ETRUSCANS & RELIGION
Etruscans believed theirs to be a revealed religion, communicated to them by the gods of the sky, earth, and the underworld. These forces spoke to mortals through nature and its events: the flight of birds, the sound of thunder, the strikes of lightning bolts, and the entrails of sacrificed animals.
The many modes of learning the gods messages brought forth different kinds of prophets. Augurs, for example, read the flight of birds. Haruspices scrutinized the livers of sacrificed sheep for signs of divine disapproval. Etruscans were famous for the way they carried out this rite: unlike their contemporaries, they removed the liver from the slaughtered animal before they examined it. After the divination, the animals remains were divided among gods, priests, and people, and consumed.
At Etruscan sanctuaries, grateful worshippers heaped offerings on altars or in special pits. An offering might be a piece of jewelry or other prized possession, but it might also be a special kind of object made for votive use. Bronze or terracotta figurines or models were common: images of gods or goddesses, of suppliants, perhaps of a wished-for baby. Most common of all were terracotta models of the body parts for which healing was sought.

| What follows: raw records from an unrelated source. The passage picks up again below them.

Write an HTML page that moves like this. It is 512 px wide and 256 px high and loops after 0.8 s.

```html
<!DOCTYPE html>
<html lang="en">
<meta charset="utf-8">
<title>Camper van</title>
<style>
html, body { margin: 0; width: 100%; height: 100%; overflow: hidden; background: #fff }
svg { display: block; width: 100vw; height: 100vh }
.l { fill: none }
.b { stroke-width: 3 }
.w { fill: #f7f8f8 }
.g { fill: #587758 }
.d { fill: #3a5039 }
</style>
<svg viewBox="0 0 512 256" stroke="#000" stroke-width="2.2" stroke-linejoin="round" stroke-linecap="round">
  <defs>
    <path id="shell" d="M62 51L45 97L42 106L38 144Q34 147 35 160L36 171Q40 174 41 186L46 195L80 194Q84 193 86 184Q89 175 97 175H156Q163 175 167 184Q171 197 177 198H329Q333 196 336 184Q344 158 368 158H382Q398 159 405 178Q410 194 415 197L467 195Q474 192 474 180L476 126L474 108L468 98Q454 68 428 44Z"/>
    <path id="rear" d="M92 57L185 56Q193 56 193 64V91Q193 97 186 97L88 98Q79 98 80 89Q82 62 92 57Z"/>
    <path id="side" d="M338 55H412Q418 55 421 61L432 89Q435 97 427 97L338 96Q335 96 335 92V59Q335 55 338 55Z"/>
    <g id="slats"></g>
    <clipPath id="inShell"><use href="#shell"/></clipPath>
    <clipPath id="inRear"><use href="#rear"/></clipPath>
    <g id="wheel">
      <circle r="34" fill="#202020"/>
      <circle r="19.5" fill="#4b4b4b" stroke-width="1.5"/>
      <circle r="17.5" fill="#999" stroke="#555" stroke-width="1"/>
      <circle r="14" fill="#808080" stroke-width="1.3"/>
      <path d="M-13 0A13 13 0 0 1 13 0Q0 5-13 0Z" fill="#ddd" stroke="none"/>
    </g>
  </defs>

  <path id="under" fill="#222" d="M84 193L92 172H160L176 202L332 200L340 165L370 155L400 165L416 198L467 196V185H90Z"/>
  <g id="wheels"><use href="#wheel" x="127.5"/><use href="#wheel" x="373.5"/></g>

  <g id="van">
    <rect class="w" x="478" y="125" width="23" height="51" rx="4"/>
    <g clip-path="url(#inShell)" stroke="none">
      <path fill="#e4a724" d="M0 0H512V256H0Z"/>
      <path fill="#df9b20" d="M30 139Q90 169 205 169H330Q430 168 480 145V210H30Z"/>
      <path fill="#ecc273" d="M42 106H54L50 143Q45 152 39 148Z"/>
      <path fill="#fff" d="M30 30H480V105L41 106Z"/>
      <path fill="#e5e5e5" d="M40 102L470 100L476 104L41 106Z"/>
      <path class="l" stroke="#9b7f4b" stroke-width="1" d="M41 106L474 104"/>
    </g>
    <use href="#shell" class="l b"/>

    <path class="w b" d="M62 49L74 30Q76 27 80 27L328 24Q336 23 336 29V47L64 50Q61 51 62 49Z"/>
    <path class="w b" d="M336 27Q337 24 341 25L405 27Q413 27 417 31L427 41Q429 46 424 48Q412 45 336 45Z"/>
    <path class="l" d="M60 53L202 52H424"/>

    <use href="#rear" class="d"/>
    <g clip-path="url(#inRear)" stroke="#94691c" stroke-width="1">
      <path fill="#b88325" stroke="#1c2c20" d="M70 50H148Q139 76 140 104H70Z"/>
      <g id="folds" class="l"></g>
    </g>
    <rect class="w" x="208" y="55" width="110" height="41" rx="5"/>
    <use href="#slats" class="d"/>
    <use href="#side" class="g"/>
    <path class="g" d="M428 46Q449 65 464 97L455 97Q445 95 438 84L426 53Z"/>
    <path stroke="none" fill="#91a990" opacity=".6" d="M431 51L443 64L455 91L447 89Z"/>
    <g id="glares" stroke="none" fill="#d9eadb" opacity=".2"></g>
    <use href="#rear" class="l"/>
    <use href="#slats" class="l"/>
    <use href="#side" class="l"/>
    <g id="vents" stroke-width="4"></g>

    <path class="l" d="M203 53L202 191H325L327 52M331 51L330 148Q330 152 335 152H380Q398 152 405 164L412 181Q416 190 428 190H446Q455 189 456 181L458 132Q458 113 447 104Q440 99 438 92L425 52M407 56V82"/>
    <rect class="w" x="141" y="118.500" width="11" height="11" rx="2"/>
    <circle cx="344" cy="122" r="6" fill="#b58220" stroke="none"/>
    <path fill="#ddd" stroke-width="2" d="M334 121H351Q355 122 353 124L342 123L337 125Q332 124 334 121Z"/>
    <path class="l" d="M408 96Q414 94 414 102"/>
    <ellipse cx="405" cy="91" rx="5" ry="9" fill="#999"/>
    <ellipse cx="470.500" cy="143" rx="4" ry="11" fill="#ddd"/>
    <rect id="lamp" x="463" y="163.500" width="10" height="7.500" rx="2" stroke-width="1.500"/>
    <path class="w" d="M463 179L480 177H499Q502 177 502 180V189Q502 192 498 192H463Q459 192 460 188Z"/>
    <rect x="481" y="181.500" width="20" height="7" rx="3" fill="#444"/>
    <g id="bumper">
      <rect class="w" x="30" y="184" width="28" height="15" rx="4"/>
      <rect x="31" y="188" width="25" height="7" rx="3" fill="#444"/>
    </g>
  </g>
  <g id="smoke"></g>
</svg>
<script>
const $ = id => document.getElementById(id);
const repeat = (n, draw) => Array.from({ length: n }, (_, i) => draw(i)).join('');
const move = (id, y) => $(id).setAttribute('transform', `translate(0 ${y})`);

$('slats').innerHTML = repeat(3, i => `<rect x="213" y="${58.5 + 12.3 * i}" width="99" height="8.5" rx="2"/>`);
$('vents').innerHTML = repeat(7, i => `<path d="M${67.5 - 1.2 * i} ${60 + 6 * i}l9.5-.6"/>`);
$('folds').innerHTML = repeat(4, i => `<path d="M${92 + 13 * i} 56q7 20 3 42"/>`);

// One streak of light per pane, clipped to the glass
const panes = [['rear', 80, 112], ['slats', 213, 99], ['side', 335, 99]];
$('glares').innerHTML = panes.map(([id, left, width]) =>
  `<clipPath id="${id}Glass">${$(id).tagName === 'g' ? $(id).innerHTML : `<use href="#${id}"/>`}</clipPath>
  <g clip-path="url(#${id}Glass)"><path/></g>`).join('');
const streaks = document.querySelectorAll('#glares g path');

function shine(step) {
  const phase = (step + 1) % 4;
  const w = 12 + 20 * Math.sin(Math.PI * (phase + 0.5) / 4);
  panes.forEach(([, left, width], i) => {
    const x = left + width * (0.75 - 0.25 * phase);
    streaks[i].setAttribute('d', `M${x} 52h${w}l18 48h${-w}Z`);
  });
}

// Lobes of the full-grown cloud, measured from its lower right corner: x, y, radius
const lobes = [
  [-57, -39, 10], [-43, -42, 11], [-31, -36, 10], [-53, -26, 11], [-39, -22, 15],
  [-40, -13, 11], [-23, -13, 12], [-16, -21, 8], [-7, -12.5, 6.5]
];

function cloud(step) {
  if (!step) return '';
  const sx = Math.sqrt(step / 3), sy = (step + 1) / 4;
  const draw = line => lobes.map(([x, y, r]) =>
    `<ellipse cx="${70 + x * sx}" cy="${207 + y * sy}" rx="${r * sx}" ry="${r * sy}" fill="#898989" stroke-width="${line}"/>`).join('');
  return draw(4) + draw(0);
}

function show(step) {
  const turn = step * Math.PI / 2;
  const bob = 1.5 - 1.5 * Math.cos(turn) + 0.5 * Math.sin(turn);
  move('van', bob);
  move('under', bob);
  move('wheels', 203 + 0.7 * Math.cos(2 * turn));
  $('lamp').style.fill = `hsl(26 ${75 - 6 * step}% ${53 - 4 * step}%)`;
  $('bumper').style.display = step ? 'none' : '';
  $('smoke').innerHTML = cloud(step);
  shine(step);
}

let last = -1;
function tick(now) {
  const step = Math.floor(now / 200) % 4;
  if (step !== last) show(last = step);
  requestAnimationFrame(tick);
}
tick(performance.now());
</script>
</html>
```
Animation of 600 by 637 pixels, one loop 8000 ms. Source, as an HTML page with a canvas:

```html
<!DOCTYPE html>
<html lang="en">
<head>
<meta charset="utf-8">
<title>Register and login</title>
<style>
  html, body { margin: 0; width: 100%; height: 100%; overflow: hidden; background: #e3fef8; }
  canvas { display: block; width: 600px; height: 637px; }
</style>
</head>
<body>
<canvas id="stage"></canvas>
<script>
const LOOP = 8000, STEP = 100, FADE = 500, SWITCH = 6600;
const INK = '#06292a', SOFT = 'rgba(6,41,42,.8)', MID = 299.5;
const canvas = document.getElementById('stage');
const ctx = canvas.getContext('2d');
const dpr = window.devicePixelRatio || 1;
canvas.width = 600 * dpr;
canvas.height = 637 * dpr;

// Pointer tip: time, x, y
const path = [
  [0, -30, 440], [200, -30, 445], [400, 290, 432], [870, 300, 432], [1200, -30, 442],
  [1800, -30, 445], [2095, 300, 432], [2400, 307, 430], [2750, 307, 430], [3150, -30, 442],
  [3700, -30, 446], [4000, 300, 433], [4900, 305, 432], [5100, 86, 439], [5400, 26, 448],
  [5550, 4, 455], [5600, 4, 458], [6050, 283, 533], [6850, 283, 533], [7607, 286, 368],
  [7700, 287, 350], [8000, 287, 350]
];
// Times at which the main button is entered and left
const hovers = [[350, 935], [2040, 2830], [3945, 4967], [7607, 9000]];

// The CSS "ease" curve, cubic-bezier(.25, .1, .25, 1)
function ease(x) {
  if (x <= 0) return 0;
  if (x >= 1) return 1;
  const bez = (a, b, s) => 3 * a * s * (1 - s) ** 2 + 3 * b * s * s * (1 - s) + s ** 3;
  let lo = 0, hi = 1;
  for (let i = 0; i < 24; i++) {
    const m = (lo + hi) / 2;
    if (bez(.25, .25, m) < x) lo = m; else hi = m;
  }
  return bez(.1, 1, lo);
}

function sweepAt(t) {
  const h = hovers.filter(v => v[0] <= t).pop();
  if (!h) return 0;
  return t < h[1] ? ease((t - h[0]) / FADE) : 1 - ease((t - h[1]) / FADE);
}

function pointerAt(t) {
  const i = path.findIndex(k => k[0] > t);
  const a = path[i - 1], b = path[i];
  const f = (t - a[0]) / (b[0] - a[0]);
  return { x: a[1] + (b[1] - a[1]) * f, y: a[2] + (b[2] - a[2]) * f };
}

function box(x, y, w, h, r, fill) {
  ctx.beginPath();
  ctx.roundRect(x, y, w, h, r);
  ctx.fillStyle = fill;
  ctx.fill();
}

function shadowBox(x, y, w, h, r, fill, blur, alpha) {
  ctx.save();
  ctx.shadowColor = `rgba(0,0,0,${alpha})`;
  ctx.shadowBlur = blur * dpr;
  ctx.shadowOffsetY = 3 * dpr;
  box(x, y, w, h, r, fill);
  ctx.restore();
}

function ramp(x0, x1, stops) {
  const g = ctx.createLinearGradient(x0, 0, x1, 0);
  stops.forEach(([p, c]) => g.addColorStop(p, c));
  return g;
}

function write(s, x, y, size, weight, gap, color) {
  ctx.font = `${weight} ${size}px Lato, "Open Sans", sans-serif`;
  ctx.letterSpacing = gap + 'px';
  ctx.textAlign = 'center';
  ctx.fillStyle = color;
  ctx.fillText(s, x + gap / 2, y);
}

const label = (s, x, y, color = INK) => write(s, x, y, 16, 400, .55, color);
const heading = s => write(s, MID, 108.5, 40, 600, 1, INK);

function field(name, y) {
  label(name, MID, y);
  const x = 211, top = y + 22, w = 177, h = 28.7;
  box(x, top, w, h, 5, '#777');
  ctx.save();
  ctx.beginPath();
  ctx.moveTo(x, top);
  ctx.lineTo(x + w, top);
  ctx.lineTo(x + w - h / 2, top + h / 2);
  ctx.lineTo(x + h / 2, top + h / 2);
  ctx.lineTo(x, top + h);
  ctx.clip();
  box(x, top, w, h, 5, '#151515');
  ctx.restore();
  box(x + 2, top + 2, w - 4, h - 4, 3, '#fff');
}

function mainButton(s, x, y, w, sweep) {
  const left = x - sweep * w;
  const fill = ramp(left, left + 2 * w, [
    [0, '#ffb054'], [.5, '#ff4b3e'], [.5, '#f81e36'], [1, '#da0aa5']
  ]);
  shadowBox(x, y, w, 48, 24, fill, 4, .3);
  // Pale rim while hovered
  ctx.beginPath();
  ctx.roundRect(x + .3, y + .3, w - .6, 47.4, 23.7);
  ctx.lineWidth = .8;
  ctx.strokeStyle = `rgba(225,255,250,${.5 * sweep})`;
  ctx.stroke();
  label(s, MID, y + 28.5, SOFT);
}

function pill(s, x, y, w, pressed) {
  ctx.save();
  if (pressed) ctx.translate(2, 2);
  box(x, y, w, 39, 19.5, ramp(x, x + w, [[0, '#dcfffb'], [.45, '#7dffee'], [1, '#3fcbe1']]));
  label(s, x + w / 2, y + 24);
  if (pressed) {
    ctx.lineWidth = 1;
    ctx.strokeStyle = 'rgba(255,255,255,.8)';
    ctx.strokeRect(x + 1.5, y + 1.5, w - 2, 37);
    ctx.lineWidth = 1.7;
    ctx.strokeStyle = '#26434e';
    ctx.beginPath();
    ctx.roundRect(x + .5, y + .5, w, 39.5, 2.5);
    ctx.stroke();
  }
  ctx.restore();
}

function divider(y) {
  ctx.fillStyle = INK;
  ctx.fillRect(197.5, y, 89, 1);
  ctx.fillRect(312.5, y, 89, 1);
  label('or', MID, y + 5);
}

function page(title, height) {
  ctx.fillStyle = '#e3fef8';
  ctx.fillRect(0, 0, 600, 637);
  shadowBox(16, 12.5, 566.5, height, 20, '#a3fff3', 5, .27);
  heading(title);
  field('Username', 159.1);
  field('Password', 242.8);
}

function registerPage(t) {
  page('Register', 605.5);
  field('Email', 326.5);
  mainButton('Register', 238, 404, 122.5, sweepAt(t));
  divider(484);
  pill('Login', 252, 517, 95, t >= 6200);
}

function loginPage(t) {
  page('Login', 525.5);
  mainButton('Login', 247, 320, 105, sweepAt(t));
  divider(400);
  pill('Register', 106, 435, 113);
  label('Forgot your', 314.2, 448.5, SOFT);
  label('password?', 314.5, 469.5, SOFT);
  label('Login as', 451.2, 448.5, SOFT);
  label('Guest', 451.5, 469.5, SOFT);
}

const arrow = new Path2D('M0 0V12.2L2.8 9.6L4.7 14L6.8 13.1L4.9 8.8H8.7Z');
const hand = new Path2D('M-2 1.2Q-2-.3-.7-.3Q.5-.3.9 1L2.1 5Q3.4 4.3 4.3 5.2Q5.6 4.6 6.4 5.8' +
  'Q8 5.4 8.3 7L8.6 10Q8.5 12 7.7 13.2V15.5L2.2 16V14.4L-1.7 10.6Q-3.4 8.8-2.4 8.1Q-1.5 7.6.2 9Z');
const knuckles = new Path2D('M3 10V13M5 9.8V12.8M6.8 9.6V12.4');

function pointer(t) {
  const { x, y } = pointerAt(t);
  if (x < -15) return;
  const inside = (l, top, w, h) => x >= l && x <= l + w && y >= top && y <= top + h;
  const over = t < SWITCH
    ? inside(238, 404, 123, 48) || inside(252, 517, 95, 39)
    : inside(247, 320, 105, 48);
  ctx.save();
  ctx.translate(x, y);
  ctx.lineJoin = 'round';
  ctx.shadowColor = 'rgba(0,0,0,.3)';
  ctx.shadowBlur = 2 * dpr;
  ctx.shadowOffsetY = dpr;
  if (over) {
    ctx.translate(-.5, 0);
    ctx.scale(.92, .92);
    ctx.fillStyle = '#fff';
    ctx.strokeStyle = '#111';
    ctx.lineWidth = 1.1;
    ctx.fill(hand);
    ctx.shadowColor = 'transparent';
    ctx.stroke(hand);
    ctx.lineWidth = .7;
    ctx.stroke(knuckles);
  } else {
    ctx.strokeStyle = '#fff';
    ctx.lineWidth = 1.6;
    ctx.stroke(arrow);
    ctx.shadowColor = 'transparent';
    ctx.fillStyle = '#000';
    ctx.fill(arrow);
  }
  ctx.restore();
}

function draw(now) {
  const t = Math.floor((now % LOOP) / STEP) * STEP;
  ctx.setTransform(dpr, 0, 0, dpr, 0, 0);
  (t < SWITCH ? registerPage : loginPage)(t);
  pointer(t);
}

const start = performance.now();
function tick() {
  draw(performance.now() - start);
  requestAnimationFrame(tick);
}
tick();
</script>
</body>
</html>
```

The Etruscans knew many kinds of gods, from spirits of nature and the underworld and invisible sky gods to deities who took on human form. Some of the Etruscan gods who were seen and depicted in human form were shared with Romans and Greeks.